Monday, September 20, 2010


Kunle Olukotun,a professor of electrical engineering and computer science at Stanford and director of  the Stanford Pervasive Parallelism Lab, who also has a significant record in terms of innovation and the  development of his innovation in collaboration with industry.He  co-founded Afara Web Systems,  which was later acquired by Sun Microsystems  because Afara,Yoruba for "bridge",had problems gaining venture capital following negative financial sector developments in the US after 9/11.

Sun's acquisition of Afara is described as central to its efforts to reposition itself in its core market of microprocessor development.A core attraction for Sun was the Niagara microprocessor and system design,the history of which describes it as emerging from Olukotun's Hydra research project which later led him to seek venture capital funding to develop it.Olukotun's role in Niagara is also highlighted in this paper on innovation from Sun Microcystems.

Olukotun's academic papers  are evident on his university page and through his   100 papers  at the Scientific Commons. spanning 1993 to 2010.

You may read excerpts on Amazon from Olukotun's co-authored Multicore Processes and Systems. You can also read online Kunle Olukotun and Lance Hammond's paper "The Future of Microprocessors" .

The vision of the Stanford Pervasive Parallelism Lab is described at that link by Olukotun and his fellow researchers and by this information industry report which describes industry and scientists  collaborating  at the lab to create breakthroughs in the field   while Olukotun gives this  overview of pervasive parallelism at a computing conference.

On Mar 17, 2006, at 8:30 PM, toyin adepoju wrote:

Dear Prof.Olukotun,
Good morning.
I found your biographical profile which was in an email I got from  PARC announcing your forthcoming lecture most inspiring.  I am student of comparative literature who has an interest in the  sciences.
I am intrigued by the presence of the name ogun in your email [] and  your Stanford URL[] .May I ask if the use of that name in those  contexts  has any relationship to the Yoruba deity?Possibly a symbolic  relationship?

"Kunle Olukotun" <>      Re:
hello and enquiry
Date:    Mon, 20 Mar 2006 00:11:55 -0800
To:    "toyin adepoju" <>
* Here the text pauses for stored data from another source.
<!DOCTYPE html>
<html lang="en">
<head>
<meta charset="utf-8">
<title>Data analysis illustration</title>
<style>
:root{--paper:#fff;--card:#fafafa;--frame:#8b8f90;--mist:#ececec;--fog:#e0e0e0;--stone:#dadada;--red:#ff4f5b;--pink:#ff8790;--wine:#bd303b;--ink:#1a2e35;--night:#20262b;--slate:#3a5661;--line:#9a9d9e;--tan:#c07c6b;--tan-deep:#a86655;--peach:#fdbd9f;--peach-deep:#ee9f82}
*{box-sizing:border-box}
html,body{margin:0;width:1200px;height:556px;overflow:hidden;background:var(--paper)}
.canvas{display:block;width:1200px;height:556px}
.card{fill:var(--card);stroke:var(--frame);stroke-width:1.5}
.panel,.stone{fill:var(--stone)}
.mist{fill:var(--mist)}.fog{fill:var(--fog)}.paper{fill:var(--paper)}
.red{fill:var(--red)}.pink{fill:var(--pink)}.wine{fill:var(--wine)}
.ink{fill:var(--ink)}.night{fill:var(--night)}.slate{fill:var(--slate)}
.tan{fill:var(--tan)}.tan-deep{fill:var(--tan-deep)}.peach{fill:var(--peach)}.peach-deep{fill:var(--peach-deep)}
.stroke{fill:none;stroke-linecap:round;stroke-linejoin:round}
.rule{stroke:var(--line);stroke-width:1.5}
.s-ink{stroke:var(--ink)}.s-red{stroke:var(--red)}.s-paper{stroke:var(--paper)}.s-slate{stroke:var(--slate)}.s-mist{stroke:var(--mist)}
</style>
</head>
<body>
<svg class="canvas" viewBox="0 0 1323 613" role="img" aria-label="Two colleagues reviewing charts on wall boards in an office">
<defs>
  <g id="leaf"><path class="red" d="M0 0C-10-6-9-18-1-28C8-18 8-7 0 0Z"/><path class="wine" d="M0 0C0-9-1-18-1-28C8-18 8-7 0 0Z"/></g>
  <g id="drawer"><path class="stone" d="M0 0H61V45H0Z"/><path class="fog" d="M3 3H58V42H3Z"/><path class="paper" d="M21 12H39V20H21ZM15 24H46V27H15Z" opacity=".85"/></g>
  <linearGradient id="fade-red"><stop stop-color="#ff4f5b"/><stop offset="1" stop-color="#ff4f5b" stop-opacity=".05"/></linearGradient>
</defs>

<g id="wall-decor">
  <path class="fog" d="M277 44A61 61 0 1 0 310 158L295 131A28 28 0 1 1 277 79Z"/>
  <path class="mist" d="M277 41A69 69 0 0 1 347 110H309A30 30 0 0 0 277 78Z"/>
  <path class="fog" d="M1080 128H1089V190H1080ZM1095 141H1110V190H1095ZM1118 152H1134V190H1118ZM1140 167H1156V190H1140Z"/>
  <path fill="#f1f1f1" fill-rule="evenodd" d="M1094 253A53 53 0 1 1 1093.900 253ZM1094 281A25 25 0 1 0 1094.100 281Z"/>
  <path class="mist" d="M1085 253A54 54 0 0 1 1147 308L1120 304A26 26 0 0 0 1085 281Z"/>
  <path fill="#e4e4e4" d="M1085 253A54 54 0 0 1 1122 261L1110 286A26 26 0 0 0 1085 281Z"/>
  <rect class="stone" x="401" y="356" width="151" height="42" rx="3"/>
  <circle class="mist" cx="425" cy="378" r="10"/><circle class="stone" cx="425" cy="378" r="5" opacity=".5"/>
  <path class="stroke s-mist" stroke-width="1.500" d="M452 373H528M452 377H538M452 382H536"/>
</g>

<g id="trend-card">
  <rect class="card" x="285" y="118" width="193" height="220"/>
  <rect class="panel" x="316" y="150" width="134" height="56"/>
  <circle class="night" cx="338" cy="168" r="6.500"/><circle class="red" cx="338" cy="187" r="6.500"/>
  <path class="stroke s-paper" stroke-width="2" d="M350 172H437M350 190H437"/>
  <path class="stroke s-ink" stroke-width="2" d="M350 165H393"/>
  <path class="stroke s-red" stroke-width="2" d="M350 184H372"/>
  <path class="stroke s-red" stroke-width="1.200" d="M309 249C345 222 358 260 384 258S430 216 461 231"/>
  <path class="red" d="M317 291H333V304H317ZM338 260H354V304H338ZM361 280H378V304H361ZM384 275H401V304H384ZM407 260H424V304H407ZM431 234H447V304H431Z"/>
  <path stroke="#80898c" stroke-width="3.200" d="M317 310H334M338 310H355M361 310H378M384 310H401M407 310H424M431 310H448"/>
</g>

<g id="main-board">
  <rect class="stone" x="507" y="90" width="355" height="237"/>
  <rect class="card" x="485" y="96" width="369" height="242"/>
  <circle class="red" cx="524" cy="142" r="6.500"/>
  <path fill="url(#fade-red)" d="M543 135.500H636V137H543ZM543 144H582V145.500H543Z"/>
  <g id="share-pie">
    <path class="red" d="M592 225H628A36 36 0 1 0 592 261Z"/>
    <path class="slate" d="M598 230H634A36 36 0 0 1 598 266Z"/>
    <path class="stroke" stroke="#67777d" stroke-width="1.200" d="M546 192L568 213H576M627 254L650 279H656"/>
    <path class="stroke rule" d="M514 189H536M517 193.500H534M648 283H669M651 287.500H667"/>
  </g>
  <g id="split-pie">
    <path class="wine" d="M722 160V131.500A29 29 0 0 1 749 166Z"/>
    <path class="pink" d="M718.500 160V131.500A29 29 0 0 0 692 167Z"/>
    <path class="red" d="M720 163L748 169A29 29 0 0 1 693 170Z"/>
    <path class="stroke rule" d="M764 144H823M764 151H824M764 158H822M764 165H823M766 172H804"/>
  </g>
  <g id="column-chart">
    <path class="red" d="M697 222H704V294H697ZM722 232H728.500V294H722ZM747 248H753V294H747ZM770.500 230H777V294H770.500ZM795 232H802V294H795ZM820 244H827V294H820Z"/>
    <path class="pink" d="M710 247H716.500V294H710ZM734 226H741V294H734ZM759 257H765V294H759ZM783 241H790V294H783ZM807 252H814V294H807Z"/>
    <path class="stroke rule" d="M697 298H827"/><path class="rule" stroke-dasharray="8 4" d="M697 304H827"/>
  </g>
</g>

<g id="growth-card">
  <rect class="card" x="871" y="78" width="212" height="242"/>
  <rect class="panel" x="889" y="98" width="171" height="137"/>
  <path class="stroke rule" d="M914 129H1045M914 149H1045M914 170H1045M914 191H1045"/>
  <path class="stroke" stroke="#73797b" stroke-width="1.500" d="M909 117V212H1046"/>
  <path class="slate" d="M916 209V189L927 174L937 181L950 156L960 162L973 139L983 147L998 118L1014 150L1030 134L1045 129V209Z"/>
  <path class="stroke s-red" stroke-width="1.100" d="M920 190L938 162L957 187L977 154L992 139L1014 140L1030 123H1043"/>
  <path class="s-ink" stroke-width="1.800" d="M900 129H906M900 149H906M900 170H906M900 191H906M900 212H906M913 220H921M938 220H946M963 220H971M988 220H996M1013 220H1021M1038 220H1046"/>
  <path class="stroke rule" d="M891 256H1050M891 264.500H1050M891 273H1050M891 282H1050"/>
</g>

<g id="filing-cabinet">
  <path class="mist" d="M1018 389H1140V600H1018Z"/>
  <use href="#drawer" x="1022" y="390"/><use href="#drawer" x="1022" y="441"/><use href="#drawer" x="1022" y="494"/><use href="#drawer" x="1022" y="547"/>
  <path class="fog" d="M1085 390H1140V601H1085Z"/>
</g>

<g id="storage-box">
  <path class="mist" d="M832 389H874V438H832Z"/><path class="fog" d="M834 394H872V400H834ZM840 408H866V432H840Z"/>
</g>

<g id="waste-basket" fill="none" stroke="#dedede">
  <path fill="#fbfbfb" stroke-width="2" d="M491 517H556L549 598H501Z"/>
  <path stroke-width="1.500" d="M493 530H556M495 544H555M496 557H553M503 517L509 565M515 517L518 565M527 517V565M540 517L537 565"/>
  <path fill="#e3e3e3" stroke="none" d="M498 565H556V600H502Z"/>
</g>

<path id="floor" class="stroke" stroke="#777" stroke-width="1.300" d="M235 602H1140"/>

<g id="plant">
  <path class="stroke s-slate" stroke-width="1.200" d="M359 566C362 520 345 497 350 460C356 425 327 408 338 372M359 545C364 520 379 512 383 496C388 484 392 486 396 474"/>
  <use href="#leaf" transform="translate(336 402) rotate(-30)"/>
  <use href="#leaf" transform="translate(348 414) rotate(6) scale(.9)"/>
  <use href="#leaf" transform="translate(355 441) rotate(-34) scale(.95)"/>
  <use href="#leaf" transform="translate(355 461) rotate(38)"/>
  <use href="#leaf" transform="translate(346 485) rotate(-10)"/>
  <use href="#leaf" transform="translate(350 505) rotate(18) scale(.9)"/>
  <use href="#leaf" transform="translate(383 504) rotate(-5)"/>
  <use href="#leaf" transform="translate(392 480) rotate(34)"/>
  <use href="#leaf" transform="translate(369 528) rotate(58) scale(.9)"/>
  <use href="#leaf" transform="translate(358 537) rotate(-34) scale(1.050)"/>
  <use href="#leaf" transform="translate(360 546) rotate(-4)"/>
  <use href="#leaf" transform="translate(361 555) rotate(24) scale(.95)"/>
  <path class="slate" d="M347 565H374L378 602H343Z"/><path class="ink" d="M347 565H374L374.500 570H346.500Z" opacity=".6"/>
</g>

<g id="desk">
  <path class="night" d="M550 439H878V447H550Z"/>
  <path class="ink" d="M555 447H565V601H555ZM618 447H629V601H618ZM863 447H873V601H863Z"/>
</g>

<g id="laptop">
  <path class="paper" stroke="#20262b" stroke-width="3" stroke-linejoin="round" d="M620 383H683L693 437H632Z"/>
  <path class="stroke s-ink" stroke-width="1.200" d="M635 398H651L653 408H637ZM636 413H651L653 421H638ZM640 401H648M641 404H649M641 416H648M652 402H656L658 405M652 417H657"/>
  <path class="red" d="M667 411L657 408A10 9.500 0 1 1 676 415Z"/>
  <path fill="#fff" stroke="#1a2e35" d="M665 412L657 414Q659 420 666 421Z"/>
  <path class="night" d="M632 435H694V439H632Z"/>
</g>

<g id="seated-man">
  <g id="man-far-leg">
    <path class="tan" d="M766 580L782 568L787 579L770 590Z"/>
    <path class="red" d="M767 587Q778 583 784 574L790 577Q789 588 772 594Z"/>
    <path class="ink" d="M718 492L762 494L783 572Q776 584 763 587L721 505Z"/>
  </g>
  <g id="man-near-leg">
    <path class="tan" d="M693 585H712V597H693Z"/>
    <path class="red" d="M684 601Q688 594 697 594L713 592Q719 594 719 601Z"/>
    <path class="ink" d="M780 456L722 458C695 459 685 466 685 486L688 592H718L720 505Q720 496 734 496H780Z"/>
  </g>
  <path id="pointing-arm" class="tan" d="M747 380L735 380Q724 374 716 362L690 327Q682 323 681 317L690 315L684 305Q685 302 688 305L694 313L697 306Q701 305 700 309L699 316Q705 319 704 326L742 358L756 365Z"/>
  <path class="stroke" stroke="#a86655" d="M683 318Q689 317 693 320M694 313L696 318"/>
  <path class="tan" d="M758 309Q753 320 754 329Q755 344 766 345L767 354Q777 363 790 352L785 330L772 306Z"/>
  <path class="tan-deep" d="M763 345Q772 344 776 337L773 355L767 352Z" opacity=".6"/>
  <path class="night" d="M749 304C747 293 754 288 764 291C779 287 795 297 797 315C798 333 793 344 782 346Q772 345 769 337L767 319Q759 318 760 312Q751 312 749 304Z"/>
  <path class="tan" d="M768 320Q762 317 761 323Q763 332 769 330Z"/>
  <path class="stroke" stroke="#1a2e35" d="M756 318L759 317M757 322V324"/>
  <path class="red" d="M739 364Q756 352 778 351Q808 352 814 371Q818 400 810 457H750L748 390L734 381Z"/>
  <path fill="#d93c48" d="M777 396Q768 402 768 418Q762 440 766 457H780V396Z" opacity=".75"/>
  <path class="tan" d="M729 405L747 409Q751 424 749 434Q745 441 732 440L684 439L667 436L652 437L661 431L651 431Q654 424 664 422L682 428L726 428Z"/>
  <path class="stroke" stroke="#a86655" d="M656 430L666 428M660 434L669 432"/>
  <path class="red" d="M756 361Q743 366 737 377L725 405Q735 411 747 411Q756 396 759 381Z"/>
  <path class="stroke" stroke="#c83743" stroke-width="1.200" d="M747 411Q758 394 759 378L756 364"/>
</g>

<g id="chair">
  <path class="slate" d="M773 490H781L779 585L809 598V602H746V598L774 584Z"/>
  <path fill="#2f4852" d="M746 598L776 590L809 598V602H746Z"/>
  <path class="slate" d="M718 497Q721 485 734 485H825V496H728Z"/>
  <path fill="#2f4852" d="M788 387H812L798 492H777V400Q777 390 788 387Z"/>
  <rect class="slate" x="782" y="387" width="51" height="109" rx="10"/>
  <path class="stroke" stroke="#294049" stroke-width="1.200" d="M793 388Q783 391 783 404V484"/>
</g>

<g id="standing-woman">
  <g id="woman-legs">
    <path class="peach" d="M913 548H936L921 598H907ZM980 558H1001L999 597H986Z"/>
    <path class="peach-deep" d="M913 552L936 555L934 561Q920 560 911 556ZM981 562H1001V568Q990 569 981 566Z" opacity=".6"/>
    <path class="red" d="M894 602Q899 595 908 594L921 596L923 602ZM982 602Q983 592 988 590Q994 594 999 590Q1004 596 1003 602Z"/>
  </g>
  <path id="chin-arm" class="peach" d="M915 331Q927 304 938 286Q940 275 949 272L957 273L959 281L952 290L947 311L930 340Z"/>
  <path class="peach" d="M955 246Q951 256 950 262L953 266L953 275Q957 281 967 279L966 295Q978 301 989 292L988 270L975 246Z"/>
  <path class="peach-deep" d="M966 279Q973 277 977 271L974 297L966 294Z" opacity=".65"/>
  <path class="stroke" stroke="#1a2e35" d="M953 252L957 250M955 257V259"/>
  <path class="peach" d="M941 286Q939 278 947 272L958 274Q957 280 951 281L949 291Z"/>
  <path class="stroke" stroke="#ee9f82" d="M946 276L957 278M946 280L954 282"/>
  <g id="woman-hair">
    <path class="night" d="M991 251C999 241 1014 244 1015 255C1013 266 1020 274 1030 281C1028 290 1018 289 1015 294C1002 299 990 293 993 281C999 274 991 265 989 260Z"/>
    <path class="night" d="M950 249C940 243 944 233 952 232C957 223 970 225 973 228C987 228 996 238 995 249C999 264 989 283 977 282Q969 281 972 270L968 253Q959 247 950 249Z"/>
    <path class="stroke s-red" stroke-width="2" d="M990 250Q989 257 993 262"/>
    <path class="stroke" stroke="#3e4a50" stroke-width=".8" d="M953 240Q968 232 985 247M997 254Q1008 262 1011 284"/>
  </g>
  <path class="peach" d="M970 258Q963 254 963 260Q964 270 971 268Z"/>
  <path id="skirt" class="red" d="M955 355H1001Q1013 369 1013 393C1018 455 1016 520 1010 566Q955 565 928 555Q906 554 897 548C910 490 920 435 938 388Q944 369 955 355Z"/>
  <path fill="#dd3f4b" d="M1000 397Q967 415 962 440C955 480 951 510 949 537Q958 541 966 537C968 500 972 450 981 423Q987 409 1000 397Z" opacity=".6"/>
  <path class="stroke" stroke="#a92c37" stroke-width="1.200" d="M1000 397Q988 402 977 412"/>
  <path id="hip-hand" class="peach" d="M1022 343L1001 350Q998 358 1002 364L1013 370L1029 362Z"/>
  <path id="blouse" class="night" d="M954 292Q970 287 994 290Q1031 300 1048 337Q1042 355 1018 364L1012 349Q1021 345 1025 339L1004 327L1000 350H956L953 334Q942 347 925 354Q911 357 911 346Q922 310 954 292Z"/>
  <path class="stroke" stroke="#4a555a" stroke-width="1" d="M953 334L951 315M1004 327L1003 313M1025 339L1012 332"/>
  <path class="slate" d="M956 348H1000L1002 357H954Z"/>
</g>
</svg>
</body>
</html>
As you know Ogun is the Yoruba god of iron and steel, invoked by all  whose occupations rely on iron.  Computer servers are
sometimes called  "big iron", so my server's name is "Ogun"


For Professor Olokotun's Stanford page go to

No comments: